With a 7.8 per cent unemployment rate and an average $25,000-per-student debt load, one of the first questions college hopefuls should ask when choosing a school is, “Will this institution teach me the skills I need to actually get a job?”Not all college curricula is created equally, a fact highlighted in a new report by the American Council of Trustees and Alumni (ACTA), a D.C.-based higher education policy nonprofit.
In its fourth annual study, “What Will They Learn?,” ACTA combed through the curricula at more than 1,000 major institutions to see whether students were required to study seven of the most basic subjects: composition, U.S. government or history, economics, literature, college-level maths, science and intermediate-level foreign language.
Institutions were then assigned a letter grade––from A (6-7 courses required) down to F (0-1 courses offered).
As a nation, the results were less than stellar. Just 21 institutions could boast an A score, and most offered fewer than four courses.
While topics like U.S. History and economics might only give a boost to graduates in specific career fields, you would think colleges would be really pushing career-boosting subjects like foreign languages.
About 14 per cent of the institutions required an intermediate foreign language course and less than 40 per cent required a course in literature. maths was even more lacking, with one in three requiring students to study at the college level.
“This study shows that while students, parents and taxpayers are paying a lot, they’re not getting a lot in return,” Anne D. Neal, president of the American Council of Trustees and Alumni, said in a statement.
Some Ivy Leaguers like Harvard and Yale cost more than $200,000 over a four-year period, yet scored a D by ACTA’s calculations.
Among the top 21 performers in ACTA’s study, standouts included Baylor University (annual tuition: $31,000); the City University of New York (annual tuition: $5,584 in-state); and the University of Georgia (annual tuition: $9,472 in-state).
Luckily, the most popular subject offered, science, is also one of the more lucrative focuses out there. Of the highest-earning college majors released by PayScale last month, more than half required some element of science.
Granted, success in any career path involves a lot more than high grades in a designated pool of subject areas, but this study offers another way to judge a college before paying up.
Here’s a full list of the top 21:
TuitionGraduation RateUniversity of Texas – San Antonio A
$7,042 (In State)
$14,554 (Out of State) 27% University of Science and Arts of Oklahoma A
$3,744 (In State)
$8,904 (Out of State) 39% University of Georgia A
$9,472 (In State)
$27,682 (Out of State) 82% University of Dallas A
$31,150 73% United States Military Academy A
$0 83% United States Coast Guard Academy A
$0 83% United States Air Force Academy A
$0 83% Thomas More College of Liberal Arts A

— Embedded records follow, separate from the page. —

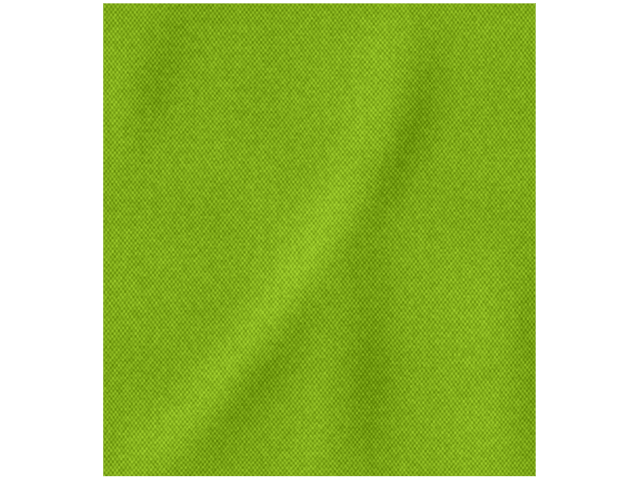
A Shadertoy shader for this texture:

```glsl
const vec3 SHADE = vec3(0.38, 0.535, 0.025);
const vec3 LIGHT = vec3(0.62, 0.80, 0.175);
const vec3 PAPER = vec3(1.0);
const vec2 CLOTH_MIN = vec2(0.215, 0.008);
const vec2 CLOTH_MAX = vec2(1.116, 0.993);
const vec2 STITCH = vec2(0.0088, 0.0112);  // repeat of the staggered knit
const float BASE_TONE = 0.48;
const float WEAVE_DEPTH = 0.36;
const float STITCH_VARIATION = 0.14;
const float FIBRE_DEPTH = 0.30;
const float FIBRE_SCALE = 230.0;
const float CLOUD_DEPTH = 0.10;
const float WARP = 0.008;
const float TAU = 6.2831853;

float hash(vec2 p) {
    vec3 q = fract(vec3(p.xyx) * 0.1031);
    q += dot(q, q.yzx + 33.33);
    return fract((q.x + q.y) * q.z);
}

float noise(vec2 p) {
    vec2 i = floor(p), f = fract(p);
    f = f * f * (3.0 - 2.0 * f);
    float low = mix(hash(i), hash(i + vec2(1, 0)), f.x);
    float high = mix(hash(i + vec2(0, 1)), hash(i + vec2(1, 1)), f.x);
    return mix(low, high, f.y);
}

// Soft band along x = a + b*y + c*y*y, fading away from one height
float fold(vec2 p, vec3 curve, float width, float midY, float spanY) {
    float across = (p.x - curve.x - p.y * (curve.y + p.y * curve.z)) / width;
    float along = (p.y - midY) / spanY;
    return exp(-across * across - along * along);
}

// Lit ridges and shaded valleys of the draped cloth
float drape(vec2 p) {
    float ridges = 0.25 * fold(p, vec3(0.256, 1.054, -0.502), 0.065, 0.45, 0.55)
                 + 0.14 * fold(p, vec3(0.63, 0.18, 0.0), 0.045, 0.12, 0.20)
                 + 0.12 * fold(p, vec3(0.24, 0.0, 0.0), 0.040, 0.80, 0.18)
                 + 0.13 * fold(p, vec3(1.0, 0.0, 0.0), 0.075, 0.15, 0.35);
    float valleys = 0.29 * fold(p, vec3(0.225, 1.447, -0.79), 0.045, 0.70, 0.20)
                  + 0.25 * fold(p, vec3(0.77, 0.0, 0.0), 0.055, 0.22, 0.28)
                  + 0.24 * fold(p, vec3(0.412, 0.63, 0.0), 0.055, 0.20, 0.20)
                  + 0.18 * fold(p, vec3(0.04, 0.35, 0.0), 0.050, 0.85, 0.16)
                  + 0.13 * fold(p, vec3(1.11, 0.0, 0.0), 0.045, 0.25, 0.30);
    return ridges - valleys;
}

// Staggered raised stitches, each with its own brightness
float knit(vec2 p) {
    vec2 q = p / STITCH;
    float bumps = cos(TAU * q.x) * cos(TAU * q.y);
    vec2 cell = floor(q * 2.0 + 0.5);
    float uneven = hash(cell + 17.0) - 0.5;
    return WEAVE_DEPTH * bumps + STITCH_VARIATION * uneven;
}

void mainImage(out vec4 fragColor, in vec2 fragCoord) {
    vec2 p = fragCoord / iResolution.y;

    // Threads bend gently with the drape
    vec2 bend = vec2(noise(p * 7.0), noise(p * 7.0 + 40.0)) - 0.5;
    vec2 thread = p + WARP * bend + vec2(0.0, 0.012 * drape(p));

    float tone = BASE_TONE + drape(p) + knit(thread);
    tone += FIBRE_DEPTH * (noise(p * FIBRE_SCALE) - 0.5);
    tone += CLOUD_DEPTH * (noise(p * 9.0 + 11.0) - 0.5);
    vec3 cloth = mix(SHADE, LIGHT, clamp(tone, -0.1, 1.1));

    // Rectangular swatch on white
    vec2 outside = abs(p - 0.5 * (CLOTH_MIN + CLOTH_MAX)) - 0.5 * (CLOTH_MAX - CLOTH_MIN);
    float edge = max(outside.x, outside.y);
    float soft = 0.75 / iResolution.y;
    vec3 color = mix(cloth, PAPER, smoothstep(-soft, soft, edge));
    fragColor = vec4(color, 1.0);
}
```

$17,600 68% Thomas Aquinas College A
$22,850 69% Texas A&M University – Corpus Christi A
$6,594 (In State)
$15,894 (Out of State) 40% St. John’s College (NM) A
$43,655 53% St. John’s College (MD) A
$43,656 69% Regent University A
$12,340 33% Pepperdine University A
$40,752 81% Morehouse College A
$23,792 55% Kennesaw State University A
$5,340 (In State)
$14,916 (Out of State) 41% Gardner-Webb University A
$23,510 55% Colorado Christian University A
$22,960 42% City University of New York – Brooklyn College A
$5,584 (In State)
$11,494 (Out of State) 48% California Polytechnic State University – San Luis Obispo A
$7,911 (In State)
$19,071 (Out of State) 75% Baylor University A
$31,658 72% ————————————— Just for fun, see how some Ivy League schools stacked up: SchoolGrade
TuitionGraduation RateBrown University F
$42,230 95% Columbia University B
$45,290 93% Harvard University D
$39,851 97% Princeton University C
$37,865 96% Stanford University C
$41,564 96% Yale University D
$40,500 97%See Also: This student was nearly crushed by student debt >